Records contained in a dataset:
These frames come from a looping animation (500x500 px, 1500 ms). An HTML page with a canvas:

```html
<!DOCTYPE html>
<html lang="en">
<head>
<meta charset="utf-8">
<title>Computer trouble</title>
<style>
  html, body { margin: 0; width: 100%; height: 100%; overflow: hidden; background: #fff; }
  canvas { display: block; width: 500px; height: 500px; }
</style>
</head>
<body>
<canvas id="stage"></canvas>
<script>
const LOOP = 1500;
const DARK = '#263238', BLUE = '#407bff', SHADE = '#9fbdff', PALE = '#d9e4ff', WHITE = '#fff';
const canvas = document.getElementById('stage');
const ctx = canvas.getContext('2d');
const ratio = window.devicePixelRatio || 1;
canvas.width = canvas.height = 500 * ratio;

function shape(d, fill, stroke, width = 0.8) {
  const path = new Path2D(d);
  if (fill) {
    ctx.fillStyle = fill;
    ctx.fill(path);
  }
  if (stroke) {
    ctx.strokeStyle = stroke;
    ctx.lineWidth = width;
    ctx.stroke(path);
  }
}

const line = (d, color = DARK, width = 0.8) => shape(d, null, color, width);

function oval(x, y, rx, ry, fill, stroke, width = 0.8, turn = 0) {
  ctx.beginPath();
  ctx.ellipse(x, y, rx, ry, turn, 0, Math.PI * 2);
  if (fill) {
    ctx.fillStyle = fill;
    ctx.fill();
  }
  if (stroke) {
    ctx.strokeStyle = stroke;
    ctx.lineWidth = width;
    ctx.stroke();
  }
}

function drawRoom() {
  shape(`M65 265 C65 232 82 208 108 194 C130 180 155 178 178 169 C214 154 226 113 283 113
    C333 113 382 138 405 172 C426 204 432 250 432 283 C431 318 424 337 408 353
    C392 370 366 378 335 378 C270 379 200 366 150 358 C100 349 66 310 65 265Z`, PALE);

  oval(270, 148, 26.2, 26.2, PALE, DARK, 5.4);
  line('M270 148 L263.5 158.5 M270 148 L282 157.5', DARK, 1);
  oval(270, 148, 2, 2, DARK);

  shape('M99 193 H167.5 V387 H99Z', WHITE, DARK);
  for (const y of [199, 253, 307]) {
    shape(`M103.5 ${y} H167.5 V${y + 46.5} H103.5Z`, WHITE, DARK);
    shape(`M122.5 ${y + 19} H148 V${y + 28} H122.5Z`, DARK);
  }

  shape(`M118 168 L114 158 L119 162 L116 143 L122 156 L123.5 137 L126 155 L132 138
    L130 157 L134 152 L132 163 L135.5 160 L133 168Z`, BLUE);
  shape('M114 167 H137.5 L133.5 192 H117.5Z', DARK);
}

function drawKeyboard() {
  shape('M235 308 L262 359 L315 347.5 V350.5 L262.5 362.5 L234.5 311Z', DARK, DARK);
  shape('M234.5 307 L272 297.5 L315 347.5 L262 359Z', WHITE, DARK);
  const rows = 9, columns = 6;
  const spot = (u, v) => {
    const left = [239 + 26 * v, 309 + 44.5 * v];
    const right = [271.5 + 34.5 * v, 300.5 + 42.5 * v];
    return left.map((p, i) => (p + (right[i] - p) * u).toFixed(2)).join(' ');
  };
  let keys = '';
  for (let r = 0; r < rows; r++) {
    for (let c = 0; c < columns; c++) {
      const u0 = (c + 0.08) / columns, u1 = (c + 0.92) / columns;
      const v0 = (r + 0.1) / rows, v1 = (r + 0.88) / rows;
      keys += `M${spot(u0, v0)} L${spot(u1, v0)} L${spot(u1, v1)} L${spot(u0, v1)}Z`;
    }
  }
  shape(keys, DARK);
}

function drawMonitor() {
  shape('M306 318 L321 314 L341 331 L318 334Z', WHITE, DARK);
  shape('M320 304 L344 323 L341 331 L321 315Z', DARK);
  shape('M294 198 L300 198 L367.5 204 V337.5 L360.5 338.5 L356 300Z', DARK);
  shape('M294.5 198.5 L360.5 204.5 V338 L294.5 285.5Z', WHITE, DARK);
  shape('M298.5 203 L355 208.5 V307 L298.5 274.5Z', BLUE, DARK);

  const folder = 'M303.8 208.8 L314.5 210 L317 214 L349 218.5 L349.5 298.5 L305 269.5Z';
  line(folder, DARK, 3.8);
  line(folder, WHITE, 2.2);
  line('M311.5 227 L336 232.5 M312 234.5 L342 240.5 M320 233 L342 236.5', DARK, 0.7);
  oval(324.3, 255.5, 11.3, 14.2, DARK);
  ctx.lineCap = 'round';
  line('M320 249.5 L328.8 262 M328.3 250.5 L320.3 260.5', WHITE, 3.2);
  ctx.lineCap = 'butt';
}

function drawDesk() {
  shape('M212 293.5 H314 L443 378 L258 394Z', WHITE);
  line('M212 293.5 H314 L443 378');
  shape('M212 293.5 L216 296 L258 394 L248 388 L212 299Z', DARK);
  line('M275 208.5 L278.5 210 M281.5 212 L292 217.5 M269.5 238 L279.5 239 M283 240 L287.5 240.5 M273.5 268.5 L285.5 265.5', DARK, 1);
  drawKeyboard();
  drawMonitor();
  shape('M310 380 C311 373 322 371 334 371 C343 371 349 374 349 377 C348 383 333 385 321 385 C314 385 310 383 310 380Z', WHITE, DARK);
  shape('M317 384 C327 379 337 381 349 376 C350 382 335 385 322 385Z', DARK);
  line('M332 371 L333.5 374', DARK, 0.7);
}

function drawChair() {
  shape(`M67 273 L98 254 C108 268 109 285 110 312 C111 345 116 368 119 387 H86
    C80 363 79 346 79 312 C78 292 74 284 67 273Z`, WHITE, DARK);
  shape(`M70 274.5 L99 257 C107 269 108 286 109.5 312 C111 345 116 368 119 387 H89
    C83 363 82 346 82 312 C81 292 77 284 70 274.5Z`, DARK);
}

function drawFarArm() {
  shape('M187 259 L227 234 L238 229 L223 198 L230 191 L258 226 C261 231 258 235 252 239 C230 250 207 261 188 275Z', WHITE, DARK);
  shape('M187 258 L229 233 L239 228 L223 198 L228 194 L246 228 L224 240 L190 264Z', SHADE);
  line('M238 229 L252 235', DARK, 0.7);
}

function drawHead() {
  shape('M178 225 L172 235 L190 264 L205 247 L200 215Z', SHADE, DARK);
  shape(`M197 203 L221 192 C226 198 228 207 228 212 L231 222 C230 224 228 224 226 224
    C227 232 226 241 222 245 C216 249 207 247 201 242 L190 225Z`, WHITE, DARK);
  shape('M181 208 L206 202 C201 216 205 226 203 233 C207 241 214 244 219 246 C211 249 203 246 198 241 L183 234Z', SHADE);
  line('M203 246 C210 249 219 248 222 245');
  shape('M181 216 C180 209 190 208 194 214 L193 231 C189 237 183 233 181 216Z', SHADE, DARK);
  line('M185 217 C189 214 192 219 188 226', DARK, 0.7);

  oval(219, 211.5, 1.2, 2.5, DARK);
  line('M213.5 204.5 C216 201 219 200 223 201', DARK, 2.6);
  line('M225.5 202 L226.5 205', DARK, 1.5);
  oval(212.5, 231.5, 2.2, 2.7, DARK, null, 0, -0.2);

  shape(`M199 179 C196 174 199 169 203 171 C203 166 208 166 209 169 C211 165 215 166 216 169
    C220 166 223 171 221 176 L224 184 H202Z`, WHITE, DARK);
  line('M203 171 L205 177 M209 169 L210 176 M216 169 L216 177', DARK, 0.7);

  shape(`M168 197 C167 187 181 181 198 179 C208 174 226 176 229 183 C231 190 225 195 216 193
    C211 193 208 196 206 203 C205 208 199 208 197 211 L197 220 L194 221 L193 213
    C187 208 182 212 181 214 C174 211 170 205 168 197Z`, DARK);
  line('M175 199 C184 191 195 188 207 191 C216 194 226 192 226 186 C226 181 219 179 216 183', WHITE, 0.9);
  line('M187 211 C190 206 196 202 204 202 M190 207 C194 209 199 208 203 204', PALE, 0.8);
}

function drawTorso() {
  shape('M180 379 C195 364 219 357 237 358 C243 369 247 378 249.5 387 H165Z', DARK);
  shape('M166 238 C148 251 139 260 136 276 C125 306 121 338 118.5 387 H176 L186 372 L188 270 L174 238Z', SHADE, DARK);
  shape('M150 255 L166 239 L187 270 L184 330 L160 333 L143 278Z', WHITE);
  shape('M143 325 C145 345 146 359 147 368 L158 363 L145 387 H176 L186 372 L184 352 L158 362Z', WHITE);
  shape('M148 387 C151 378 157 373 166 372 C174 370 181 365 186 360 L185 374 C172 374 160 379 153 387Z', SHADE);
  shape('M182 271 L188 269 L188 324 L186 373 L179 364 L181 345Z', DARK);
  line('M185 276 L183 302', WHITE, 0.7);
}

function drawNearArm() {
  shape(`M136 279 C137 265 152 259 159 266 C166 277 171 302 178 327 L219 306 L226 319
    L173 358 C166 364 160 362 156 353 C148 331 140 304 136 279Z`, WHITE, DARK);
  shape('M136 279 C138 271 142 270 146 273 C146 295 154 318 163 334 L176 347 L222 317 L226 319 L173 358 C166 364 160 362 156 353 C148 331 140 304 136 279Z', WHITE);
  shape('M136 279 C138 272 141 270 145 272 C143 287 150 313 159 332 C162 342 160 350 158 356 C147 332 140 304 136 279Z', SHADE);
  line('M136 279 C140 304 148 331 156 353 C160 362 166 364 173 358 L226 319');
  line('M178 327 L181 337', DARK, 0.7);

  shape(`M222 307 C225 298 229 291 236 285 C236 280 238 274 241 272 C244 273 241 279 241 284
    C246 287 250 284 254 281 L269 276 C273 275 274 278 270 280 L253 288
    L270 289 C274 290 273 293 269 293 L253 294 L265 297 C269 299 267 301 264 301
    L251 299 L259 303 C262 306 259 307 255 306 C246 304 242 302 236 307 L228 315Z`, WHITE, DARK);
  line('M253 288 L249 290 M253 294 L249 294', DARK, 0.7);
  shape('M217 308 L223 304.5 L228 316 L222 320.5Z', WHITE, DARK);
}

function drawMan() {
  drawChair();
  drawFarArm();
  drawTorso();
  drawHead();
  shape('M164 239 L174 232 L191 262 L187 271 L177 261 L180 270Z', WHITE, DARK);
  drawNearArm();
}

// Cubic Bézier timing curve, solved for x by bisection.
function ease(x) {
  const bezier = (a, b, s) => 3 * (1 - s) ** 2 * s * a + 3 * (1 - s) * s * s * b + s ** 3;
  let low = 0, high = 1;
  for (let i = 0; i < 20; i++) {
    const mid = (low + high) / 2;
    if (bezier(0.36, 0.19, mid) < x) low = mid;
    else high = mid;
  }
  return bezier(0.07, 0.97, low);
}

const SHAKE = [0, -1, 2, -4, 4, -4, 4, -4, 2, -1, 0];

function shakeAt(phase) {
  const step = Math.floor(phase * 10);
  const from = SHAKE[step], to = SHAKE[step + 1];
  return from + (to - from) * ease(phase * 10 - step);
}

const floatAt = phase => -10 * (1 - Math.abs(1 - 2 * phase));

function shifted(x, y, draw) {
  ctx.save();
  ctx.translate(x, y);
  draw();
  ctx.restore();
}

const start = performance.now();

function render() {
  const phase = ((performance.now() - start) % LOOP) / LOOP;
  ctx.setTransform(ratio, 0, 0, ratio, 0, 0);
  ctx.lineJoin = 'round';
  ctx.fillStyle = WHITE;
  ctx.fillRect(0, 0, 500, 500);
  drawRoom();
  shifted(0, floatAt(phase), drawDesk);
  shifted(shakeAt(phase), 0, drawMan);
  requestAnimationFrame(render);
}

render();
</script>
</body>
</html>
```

• REQUIRED WORK: Within the entries, find all lines holding "phase" and copy each one.

• ANSWER AREA:
function shakeAt(phase) {
  const step = Math.floor(phase * 10);
  return from + (to - from) * ease(phase * 10 - step);
const floatAt = phase => -10 * (1 - Math.abs(1 - 2 * phase));
  const phase = ((performance.now() - start) % LOOP) / LOOP;
  shifted(0, floatAt(phase), drawDesk);
  shifted(shakeAt(phase), 0, drawMan);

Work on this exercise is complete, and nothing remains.